This decision is made at each school or district. However, no matter what decision the school or district makes, it is important that all students give their best on this test so they can demonstrate what they know and can do.
Why do schools take so much time to get kids ready for and to take the CSAP? Are teachers just teaching to the test and ignoring other important skills and subjects such as social studies, art, music, and physical education?

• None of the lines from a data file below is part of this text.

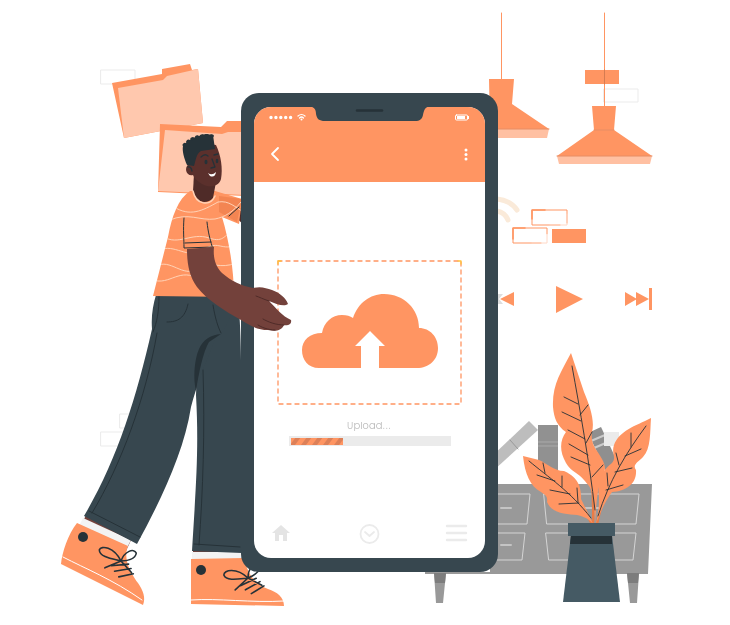
<!DOCTYPE html>
<html lang="en">
<head>
<meta charset="utf-8">
<title>Upload illustration</title>
<style>
:root {
  --orange: #ff9562;
  --orange-deep: #ef804d;
  --peach: #ffc8ae;
  --slate: #37474f;
  --slate-dark: #263238;
  --skin: #73413b;
  --skin-shade: #4f2b28;
  --grey: #999;
  --grey-dark: #7d7d7d;
  --grey-light: #ebebeb;
  --white: #fff;
}
html, body { margin: 0; background: var(--white); overflow: hidden; }
svg { display: block; width: 730px; height: 625px; }
.orange { fill: var(--orange); }
.deep { fill: var(--orange-deep); }
.peach { fill: var(--peach); }
.slate { fill: var(--slate); }
.dark { fill: var(--slate-dark); }
.skin { fill: var(--skin); }
.skin-shade { fill: var(--skin-shade); }
.grey { fill: var(--grey); }
.grey-dark { fill: var(--grey-dark); }
.pale { fill: var(--grey-light); }
.white { fill: var(--white); }
.line { fill: none; stroke-linecap: round; stroke-linejoin: round; }
.ink { stroke: var(--slate-dark); }
.orange-line { stroke: var(--orange); }
.white-line { stroke: var(--white); }
.pale-line { stroke: var(--grey-light); }
.upload-label { font: 500 9.5px "TeX Gyre Adventor", Inter, sans-serif; letter-spacing: 1px; fill: #b5b5b5; }
</style>
</head>
<body>
<svg viewBox="0 0 730 625" role="img" aria-label="Man holding a large phone that shows a file upload">
  <defs>
    <pattern id="progress-stripes" width="11" height="8" patternUnits="userSpaceOnUse" x="290" y="437">
      <rect width="11" height="8" class="orange"/>
      <path d="M0 8L6 0H11L5 8Z" fill="#dc8058"/>
    </pattern>
    <clipPath id="screen-shape"><rect x="254" y="107" width="231" height="451" rx="17"/></clipPath>
    <clipPath id="shirt-shape">
      <path d="M190 191C178 199 172 216 168 237L153 296L234 297C234 270 229 240 222 217L239 224L242 199L215 191Z"/>
    </clipPath>
    <g id="sneaker-laces" class="line ink" stroke-width="1.6">
      <path d="M0 0C-9 -13 -22 -13 -23 -8C-22 -1 -9 -1 0 0C2 -10 11 -15 14 -10C14 -4 6 -1 0 0M0 0L-15 9M0 0L12 10M-9 6L8 2M-5 11L11 6M0 16L14 11"/>
    </g>
  </defs>

  <g id="faint-boxes" class="line pale-line">
    <path d="M101 70H135V84H101ZM604 89H638V102H604ZM120 414H150V428H120ZM101 432H135V446H101Z"/>
  </g>

  <g id="wifi-background" class="line" stroke="#faead9" stroke-width="5" stroke-linecap="butt">
    <path d="M497 199C506 200 513 204 517 210M497 211C502 212 506 215 508 220"/>
  </g>

  <g id="folders">
    <path class="orange" d="M112 83L162 74V69L190 64L192 70L198 69L203 123L124 138Z"/>
    <path class="peach" d="M118 88L163 80L167 76L198 69L203 123L124 138Z"/>
    <path class="orange" d="M160 124L221 127L227 121H245V196L158 192Z"/>
    <path class="peach" d="M165 130L222 134L228 132H245V195L158 191Z"/>
  </g>

  <g id="lamps">
    <path class="line orange-line" d="M501.500 13V80M604.500 13V108"/>
    <path class="orange" d="M489 79H514L512 104L549 129H490Z"/>
    <path d="M490 129H549L547 138H490Z" fill="#ffc0a2"/>
    <path class="line" stroke="#e78d65" d="M490 129H549"/>
    <rect class="orange" x="585" y="70" width="34" height="14"/>
    <path class="line" stroke="#d57b51" d="M604.500 70V84"/>
    <path class="orange" d="M592 106H616L614 130L652 156H557L594 130Z"/>
    <path d="M557 156H652L650 164H559Z" fill="#ffc0a2"/>
    <path class="line" stroke="#e78d65" d="M557 156H652M594 130H614"/>
  </g>

  <g id="bricks">
    <path class="line orange-line" d="M567 223V210H532V225H560M541 243H513V228H547V234"/>
    <path class="line" stroke="#ffd8c6" d="M567 214V225H550M547 235V243H532"/>
    <path class="line orange-line" stroke-width="1.600" d="M532 219V210H545M513 239V228H525"/>
    <rect class="orange" x="552" y="229" width="34" height="14"/>
  </g>

  <g id="media-controls" class="orange">
    <path d="M514 292V306L500 299ZM556 286V313L583 299ZM625 292V306L637 299ZM636 292V306L649 299Z"/>
    <rect x="649" y="288" width="3" height="22"/>
    <path d="M497 294H503L499 299L503 304H497Z" fill="#ddd"/>
  </g>

  <g id="sideboard">
    <path d="M490 458L529 421L538 430L494 470Z" fill="#bdbdbd"/>
    <path class="line" stroke="#999" d="M510 440L518 449"/>
    <rect class="grey-dark" x="538" y="425" width="20" height="60" style="fill:#919191"/>
    <path d="M538 442H558M538 446H558" stroke="#aaa"/>
    <path d="M588 433L601 427L625 478L612 484Z" fill="#8f8f8f"/>
    <path d="M591 441L605 435M594 448L608 442" stroke="#ccc" stroke-width="2"/>
    <rect class="pale" x="604" y="432" width="15" height="14"/>
    <path class="grey" d="M490 484H652L648 574H425V572H490Z"/>
    <path class="line" stroke="#d4d4d4" d="M490 494H530L527 524H490M490 533H525L522 560H490M544 494H639L636 524H547ZM546 533H636L633 560H549Z"/>
    <path class="line" stroke="#c4c4c4" stroke-width="2" d="M501 508H511M501 545H511M583 508H599"/>
    <path class="grey" d="M434 573H446L443 603H436ZM627 573H639L637 603H630Z"/>
    <path class="grey-dark" d="M434 573H446L445 583H435ZM627 573H639L638 583H628Z"/>
  </g>

  <g id="plant">
    <path class="line" stroke="#e97c47" stroke-width="2.500" d="M593 524C594 495 592 475 588 455M592 524C587 513 577 507 568 500M597 524C601 503 606 493 615 480"/>
    <path class="orange" d="M571 353C561 372 552 385 553 407C554 418 557 426 566 432C560 440 559 451 566 463C571 472 579 473 584 480C593 490 594 492 595 524C597 494 598 488 601 482C605 473 607 468 602 459C598 451 590 445 592 432C595 421 590 406 584 392Z"/>
    <path class="orange" d="M523 456C525 474 530 486 541 492C545 495 548 496 547 502C552 514 567 514 577 515C586 517 590 520 593 524C590 517 586 509 581 499C582 482 573 475 564 471C554 471 548 464 539 460Z"/>
    <path class="orange" d="M651 418C635 426 619 431 614 445C611 454 617 457 612 463C602 470 597 483 599 497C599 509 598 515 596 524C601 510 606 500 612 492C626 491 637 484 636 470C632 465 638 462 643 457C651 449 650 432 651 418Z"/>
    <g class="line ink" stroke-width=".9">
      <path d="M572 366C580 410 589 460 595 510M578 404L564 397M580 415L588 405M581 421L562 412M585 439L568 430M586 443L592 432M588 455L569 444M590 465L571 457M592 477L603 465M529 461C548 477 570 491 591 518M545 473L543 463M555 481L537 475M562 487L562 476M570 494L550 490M578 502L577 488M579 503L559 504M646 426C626 453 609 481 598 516M631 447L631 433M625 456L641 449M619 465L616 453M615 472L632 468M608 486L607 473M606 490L623 485"/>
    </g>
    <path d="M571 535H612L620 602H563Z" fill="#455a64"/>
    <path class="dark" d="M571 535H612V544H570Z"/>
    <rect x="568" y="523" width="47" height="13" fill="#455a64"/>
  </g>

  <g id="man">
    <g id="back-arm">
      <path class="skin-shade" d="M229 211L244 202L252 216L246 227Z"/>
    </g>
    <g id="shoes">
      <path class="skin" d="M86 515L132 538L126 551L80 528Z"/>
      <path d="M83 518L131 540L127 548L79 526Z" fill="#f3f3f3"/>
      <path class="orange" d="M77 523L128 546C123 558 130 572 138 583C143 590 146 598 143 605L61 564C62 553 68 534 77 523Z"/>
      <path class="line white-line" d="M63 557C86 569 112 579 142 600"/>
      <circle class="dark" cx="83" cy="537" r="5"/>
      <use href="#sneaker-laces" transform="translate(121 561) rotate(8)"/>
      <path class="skin" d="M193 548H243V560H193Z"/>
      <path d="M192 552H243V560H192Z" fill="#f3f3f3"/>
      <path class="orange" d="M191 559L244 558C248 575 255 584 268 589C277 592 284 597 284 606L191 604Z"/>
      <path class="line white-line" d="M191 600C218 598 252 603 284 601"/>
      <circle class="dark" cx="201" cy="570" r="5"/>
      <use href="#sneaker-laces" transform="translate(248 578) rotate(-12)"/>
    </g>
    <g id="trousers">
      <path class="slate" d="M198 340L236 295C241 312 242 330 242 553L192 551C196 485 199 450 196 395Z"/>
      <path class="slate" d="M156 295H235C233 315 226 330 215 340C204 367 196 387 191 407C184 452 161 500 137 544L84 516C116 462 136 400 152 329C151 316 153 305 156 295Z"/>
      <path class="dark" d="M221 334C210 335 203 340 199 349C194 360 193 380 196 391C199 372 203 352 209 342Z"/>
      <g class="line ink">
        <path d="M159 296C159 312 157 322 153 332M188 304C185 318 178 322 167 322M213 305C215 318 218 327 221 333M89 511L140 537M194 544L240 547M157 333C146 397 121 465 92 513M203 370C205 430 203 490 199 545"/>
      </g>
    </g>
    <g id="shirt">
      <path class="orange" d="M190 191C178 199 172 216 168 237L153 296L234 297C234 270 229 240 222 217L239 224L242 199L215 191Z"/>
      <path class="deep" d="M219 196L242 199L237 222L219 212Z" opacity=".75"/>
      <g class="line" stroke="#ffd2b6" clip-path="url(#shirt-shape)">
        <path d="M174 207C190 217 202 211 218 202C229 200 236 208 242 211M170 220C188 212 200 221 215 219C225 217 233 212 241 202M164 237C178 246 192 232 209 238S224 231 231 236M160 250C174 243 188 260 203 250S220 250 234 246M156 266C171 258 182 278 198 269S219 270 236 263M153 280C170 286 180 266 200 280S222 277 237 281"/>
      </g>
      <path class="line ink" d="M184 218C183 230 184 239 184 248L213 247M207 222C208 232 210 239 212 246M185 243L211 242M229 216L239 207"/>
    </g>
    <g id="head">
      <path class="skin-shade" d="M194 174L216 182L213 198C207 205 195 203 193 191Z"/>
      <path class="line" stroke="#ffd2b6" stroke-width="1.500" d="M193 191C196 205 210 207 215 196"/>
      <path class="skin" d="M191 151C197 145 207 143 216 145C221 155 223 169 221 179C219 187 209 188 202 184C197 181 194 178 193 175C187 177 183 168 189 164Z" style="fill:#5b302c"/>
      <path class="dark" d="M187 165C184 158 182 151 183 146C187 140 196 136 206 134L213 135L215 149L201 151C196 154 196 160 194 166Z"/>
      <path class="line ink" stroke-width="3" stroke-dasharray="1 4" d="M184 145C190 138 201 134 213 136"/>
      <ellipse class="dark" cx="206" cy="162" rx="1.500" ry="2.300"/>
      <ellipse class="dark" cx="217" cy="161" rx="1.300" ry="2.200"/>
      <path class="line ink" stroke-width="1.300" d="M201 157Q205 153 208 156M214 155L218 154M212 159L215 167L211 168M188 167Q191 166 192 171"/>
      <path d="M208 173Q212 176 216 172Q215 178 210 176Z" class="white"/>
    </g>
  </g>

  <g id="phone">
    <rect class="slate" x="241" y="93" width="257" height="479" rx="18"/>
    <g clip-path="url(#screen-shape)">
      <rect class="white" x="254" y="107" width="231" height="451"/>
      <rect class="orange" x="254" y="107" width="231" height="75"/>
    </g>
    <path class="slate" d="M309 106H430C425 107 424 110 423 115C422 119 420 121 415 121H325C319 121 317 119 316 114C316 109 314 107 309 106Z"/>
    <path class="line ink" stroke-width="2.500" d="M357 110.500H382"/>
    <g id="status-bar">
      <path class="line white-line" stroke-width="3.400" stroke-dasharray="0 4.900" d="M271 117.500H292"/>
      <path class="line white-line" stroke-width="1.200" d="M298 116Q301.500 113 305 116M299.500 118Q301.500 116 303.500 118"/>
      <circle class="white" cx="301.500" cy="119.500" r="1"/>
      <rect class="line white-line" x="455.500" y="115" width="12" height="5" rx="1"/>
      <path class="white" d="M457 116H465V119H457ZM468 116H469V119H468Z"/>
    </g>
    <path class="line white-line" stroke-width="1.800" d="M278 148L272 154L278 160"/>
    <g class="white"><circle cx="466" cy="150" r="1.500"/><circle cx="466" cy="154.500" r="1.500"/><circle cx="466" cy="159" r="1.500"/></g>

    <g id="drop-zone">
      <rect class="line orange-line" x="278" y="261" width="183" height="143" stroke-width="1.300" stroke-dasharray="4 4" stroke-linecap="butt"/>
      <path class="line" stroke="#ffc23d" stroke-width="1.300" d="M278 264V261H281M458 261H461V264"/>
      <path class="orange" d="M319 368C308 368 302 360 302 350C302 340 310 333 322 333C324 322 332 315 342 315C347 315 350 316 353 318C358 303 370 294 384 294C404 294 419 309 419 328C430 328 438 337 438 348C438 360 429 368 417 368Z"/>
      <path class="white" d="M370 331L385 346H379V369H361V346H355Z"/>
    </g>
    <text class="upload-label" x="347" y="429" textLength="45">Upload...</text>
    <rect class="pale" x="289" y="436" width="162" height="10"/>
    <rect x="291" y="438" width="52" height="7" fill="url(#progress-stripes)"/>

    <g id="tab-bar">
      <path d="M281 525L290 533H287V541H283V535H279V541H275V533H272Z" fill="#e4e4e4"/>
      <circle class="line pale-line" cx="369.500" cy="534" r="9" stroke-width="1.800"/>
      <path class="line pale-line" stroke-width="1.800" d="M365 532L369.500 536L374 532"/>
      <path class="line pale-line" stroke-width="2.400" stroke-linecap="butt" d="M447 526H466M447 533H466M447 540H466"/>
    </g>
  </g>

  <g id="front-arm">
    <path class="skin" d="M187 249L214 247C213 257 215 266 222 273C231 281 242 286 253 288C261 286 266 288 272 290C280 293 286 298 288 304C284 307 276 304 269 301C277 309 282 316 291 320C292 324 288 326 284 325C282 330 276 332 268 330C257 330 249 325 241 320C225 311 207 300 197 287C189 276 187 263 187 249Z"/>
    <path class="line" stroke="#4f2b28" d="M269 301C263 299 259 297 256 296M284 325C276 325 268 322 263 319M275 330C268 330 261 327 258 325"/>
  </g>
</svg>
</body>
</html>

Because CSAP was designed to assess how well students have met the Colorado Model Content Standards, teachers should be preparing students for CSAP through their everyday curriculum. It is expected that teachers will teach all content areas for which there are state standards. The skills in one subject area, such as reading, are supported by the standards in all other content areas. These content areas include reading, writing, math, science, history, geography, civics, economics, foreign language, music, and physical education. As an example of curriculum integration, while students are reading in any of the content areas such as math, history, or art, they use this information to understand a math problem or to write reports about history or art or to reflect on their learning. This information in turn may be a point for classroom discussions.
I am disappointed that my child scored “Partially Proficient.” Does that mean he/she failed the test and is below grade level in that subject?
The Colorado Model Content Standards are rigorous standards. Colorado educators who set the performance levels held very high expectations for all students. Many students who perform at the partially proficient level are demonstrating considerable academic skills and abilities; however, their performance on CSAP was not consistently high enough to meet the CSAP rigorous standards.
What happens with the results of the CSAP? Who gets to see my child’s CSAP score?
Results will generate information about how well schools and students are performing statewide, using a common yardstick—the Colorado Model Content Standards. The Colorado Department of Education is required by law to report CSAP results for the state and for all local school districts. Individual student scores are released only to the school and school district. Teachers are encouraged to share this information with each student’s parents. School, district, and statewide scores are public records; individual scores are not public records.
Which test is most important: CSAP, Iowa Test of Basic Skills (ITBS)/ TerraNova? My child did well on one and not the others. Which tests should we believe in?
The tests should be used in a body of evidence to determine a child’s academic achievement. Norm-referenced tests such as the ITBS or TerraNova give parents and teachers an idea about how students compare to other students in the nation. The CSAP evaluates each individual student’s knowledge of Colorado Model Content Standards and his/her ability to apply that knowledge.
What are accommodations?
An accommodation allows students to have access to the CSAP without changing the expectations. A student can use an ccommodation if he/she has received that same accommodation in class for at least three months. For example, a teacher may read a math problem to a student. The accommodation is allowed for math because the student is not being tested on his/her reading ability. The accommodation is not allowed for reading because the student is being tested on his/her reading ability.
Is CSAP available in Spanish?
The CSAP assessments are available in Spanish for 3rd and 4th grade reading and writing.
What happens if a school does not score well on the CSAP?
According to recent legislation, low-performing schools can obtain assistance from the Colorado Department of Education in the development of a School Improvement Plan. Consistently low-performing schools eventually will be converted to charter schools.